Man sentenced in relative’s stabbing
WAILUKU – A man who was on probation when he stabbed a relative at a Kahului residence last year has been sentenced to a one-year jail term and five years’ probation.
Steven Jakubczak, 50, could be released from jail after nine months if he enters a residential drug treatment program, as part of his sentence imposed July 24.
“Getting clean and sober is just a starting point,” 2nd Circuit Judge Joseph Cardoza told Jakubczak. “You’ve got to learn to be open and honest with yourself.
“You’ve done a lot of positive things for people – that’s great. It’s time to do something for yourself.”
Jakubczak had pleaded no contest to second-degree assault for the June 14, 2012, stabbing of a 24-year-old man.
Police said the victim was taken to Maui Memorial Medical Center, where he was treated for a 1-inch laceration to his right abdomen and a three-quarter-inch puncture to his left thigh. He and Jakubczak had been involved in an argument that led to a physical altercation before Jakubczak pulled out the knife, police said.
In court, Jakubczak apologized.
“I do have a drug problem,” he said. “I’ll try my best to do the right thing.”
Saying he has a bad heart, Jakubczak said, “I can’t afford to do drugs anymore.”
Deputy Public Defender Shelly Miyashiro said Jakubczak, a military veteran, had received counseling for post-traumatic stress disorder for the first time in 20 years while he had been on probation.
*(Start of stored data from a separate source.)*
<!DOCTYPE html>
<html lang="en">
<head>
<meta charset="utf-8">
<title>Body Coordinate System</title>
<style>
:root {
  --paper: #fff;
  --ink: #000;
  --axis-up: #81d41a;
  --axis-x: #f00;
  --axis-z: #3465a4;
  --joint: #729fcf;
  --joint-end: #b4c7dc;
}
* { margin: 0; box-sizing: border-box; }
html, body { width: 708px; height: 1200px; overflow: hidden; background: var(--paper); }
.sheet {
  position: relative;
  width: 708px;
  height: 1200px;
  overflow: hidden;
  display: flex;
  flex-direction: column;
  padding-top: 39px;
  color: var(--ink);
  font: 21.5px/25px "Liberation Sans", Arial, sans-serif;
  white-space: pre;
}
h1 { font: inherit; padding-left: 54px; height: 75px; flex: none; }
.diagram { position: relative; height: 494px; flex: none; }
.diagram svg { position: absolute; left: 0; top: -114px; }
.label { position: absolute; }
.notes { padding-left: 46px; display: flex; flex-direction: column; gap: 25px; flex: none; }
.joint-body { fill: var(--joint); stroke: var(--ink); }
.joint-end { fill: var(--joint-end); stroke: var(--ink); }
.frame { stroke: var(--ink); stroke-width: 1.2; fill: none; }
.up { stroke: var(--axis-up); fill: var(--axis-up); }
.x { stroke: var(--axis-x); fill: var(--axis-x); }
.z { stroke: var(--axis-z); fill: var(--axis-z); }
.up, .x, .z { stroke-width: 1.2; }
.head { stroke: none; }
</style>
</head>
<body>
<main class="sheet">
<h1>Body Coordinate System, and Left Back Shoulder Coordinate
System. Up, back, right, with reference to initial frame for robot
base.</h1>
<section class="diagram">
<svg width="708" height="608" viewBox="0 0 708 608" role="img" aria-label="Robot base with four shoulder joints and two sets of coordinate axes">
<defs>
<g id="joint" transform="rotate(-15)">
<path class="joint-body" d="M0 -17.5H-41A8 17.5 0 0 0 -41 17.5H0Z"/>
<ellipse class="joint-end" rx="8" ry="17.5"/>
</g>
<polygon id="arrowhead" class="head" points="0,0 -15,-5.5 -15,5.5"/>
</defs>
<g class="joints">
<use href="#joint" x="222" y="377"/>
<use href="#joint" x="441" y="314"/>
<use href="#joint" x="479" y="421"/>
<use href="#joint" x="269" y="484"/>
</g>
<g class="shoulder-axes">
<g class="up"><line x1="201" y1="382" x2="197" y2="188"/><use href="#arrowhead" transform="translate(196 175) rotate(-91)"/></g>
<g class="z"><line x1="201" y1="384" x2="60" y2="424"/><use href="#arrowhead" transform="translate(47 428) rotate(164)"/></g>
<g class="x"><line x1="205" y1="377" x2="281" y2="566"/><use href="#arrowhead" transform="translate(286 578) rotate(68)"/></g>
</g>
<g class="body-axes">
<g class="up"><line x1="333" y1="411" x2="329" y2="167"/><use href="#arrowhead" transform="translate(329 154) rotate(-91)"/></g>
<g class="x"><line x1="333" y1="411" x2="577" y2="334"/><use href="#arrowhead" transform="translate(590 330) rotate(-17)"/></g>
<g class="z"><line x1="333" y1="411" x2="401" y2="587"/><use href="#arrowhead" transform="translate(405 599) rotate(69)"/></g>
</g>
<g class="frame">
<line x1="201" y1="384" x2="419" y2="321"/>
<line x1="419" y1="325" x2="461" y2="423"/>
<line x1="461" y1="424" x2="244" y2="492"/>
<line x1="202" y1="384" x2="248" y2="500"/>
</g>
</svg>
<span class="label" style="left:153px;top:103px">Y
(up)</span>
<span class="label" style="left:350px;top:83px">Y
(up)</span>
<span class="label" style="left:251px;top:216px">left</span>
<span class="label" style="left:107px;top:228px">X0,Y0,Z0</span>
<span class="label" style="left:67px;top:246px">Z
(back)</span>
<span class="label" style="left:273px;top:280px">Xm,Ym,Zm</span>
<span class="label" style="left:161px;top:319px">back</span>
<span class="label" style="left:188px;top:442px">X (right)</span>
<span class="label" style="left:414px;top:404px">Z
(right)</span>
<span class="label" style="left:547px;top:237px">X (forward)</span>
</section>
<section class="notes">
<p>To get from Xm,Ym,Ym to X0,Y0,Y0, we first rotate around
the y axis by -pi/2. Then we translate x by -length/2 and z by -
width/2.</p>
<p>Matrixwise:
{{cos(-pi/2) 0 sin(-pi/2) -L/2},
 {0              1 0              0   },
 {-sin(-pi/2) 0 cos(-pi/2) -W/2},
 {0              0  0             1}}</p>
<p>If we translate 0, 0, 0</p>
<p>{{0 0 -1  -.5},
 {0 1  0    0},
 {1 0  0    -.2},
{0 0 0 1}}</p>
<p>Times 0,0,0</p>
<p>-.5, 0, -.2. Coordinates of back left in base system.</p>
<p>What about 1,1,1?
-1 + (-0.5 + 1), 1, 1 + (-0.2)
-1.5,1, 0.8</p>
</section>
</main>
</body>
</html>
He was going to regular court review hearings.
“He was trying to get his life together,” she said.
After being incarcerated following his latest arrest, he recently helped stop a cellmate who tried to hang himself, Miyashiro said. “That shows what kind of person he is,” she said.
Deputy Prosecutor Kim Whitworth said the prosecution agreed to a deal recommending probation and the jail term for Jakubczak because the case involved a family member and because of the possibility that Jakubczak would raise an issue of self-defense.
Both the victim and Jakubczak’s mother, who live in the home where the stabbing occurred, don’t want contact with Jakubczak and “indicated it’s been such a wonderful break not having Mr. Jakubczak living in the house,” Whitworth said.
While Jakubczak was in the home, his mother stayed mostly in her small room, even cooking food on a hot plate, Whitworth said.
“She felt like a prisoner in her home,” the deputy prosecutor said.
Whitworth said letters from Jakubczak’s doctor and church members indicated that he wasn’t honest with them about his problems.
“This isn’t just issues,” she said. “This is a person who is addicted to methamphetamine, who’s had a tremendous amount of help from the court and continues to use. He drug-tested positive every time he was tested by the Maui Intake Service Center or his probation officer.”
Cardoza followed the plea agreement in sentencing Jakubczak.
Whitworth said Jakubczak still owes $50,000 in restitution after being placed on probation in April 2012 for the theft two years earlier of jewelry from a Haiku residence where he had been working. He had pleaded no contest to second-degree burglary and second-degree theft in that case.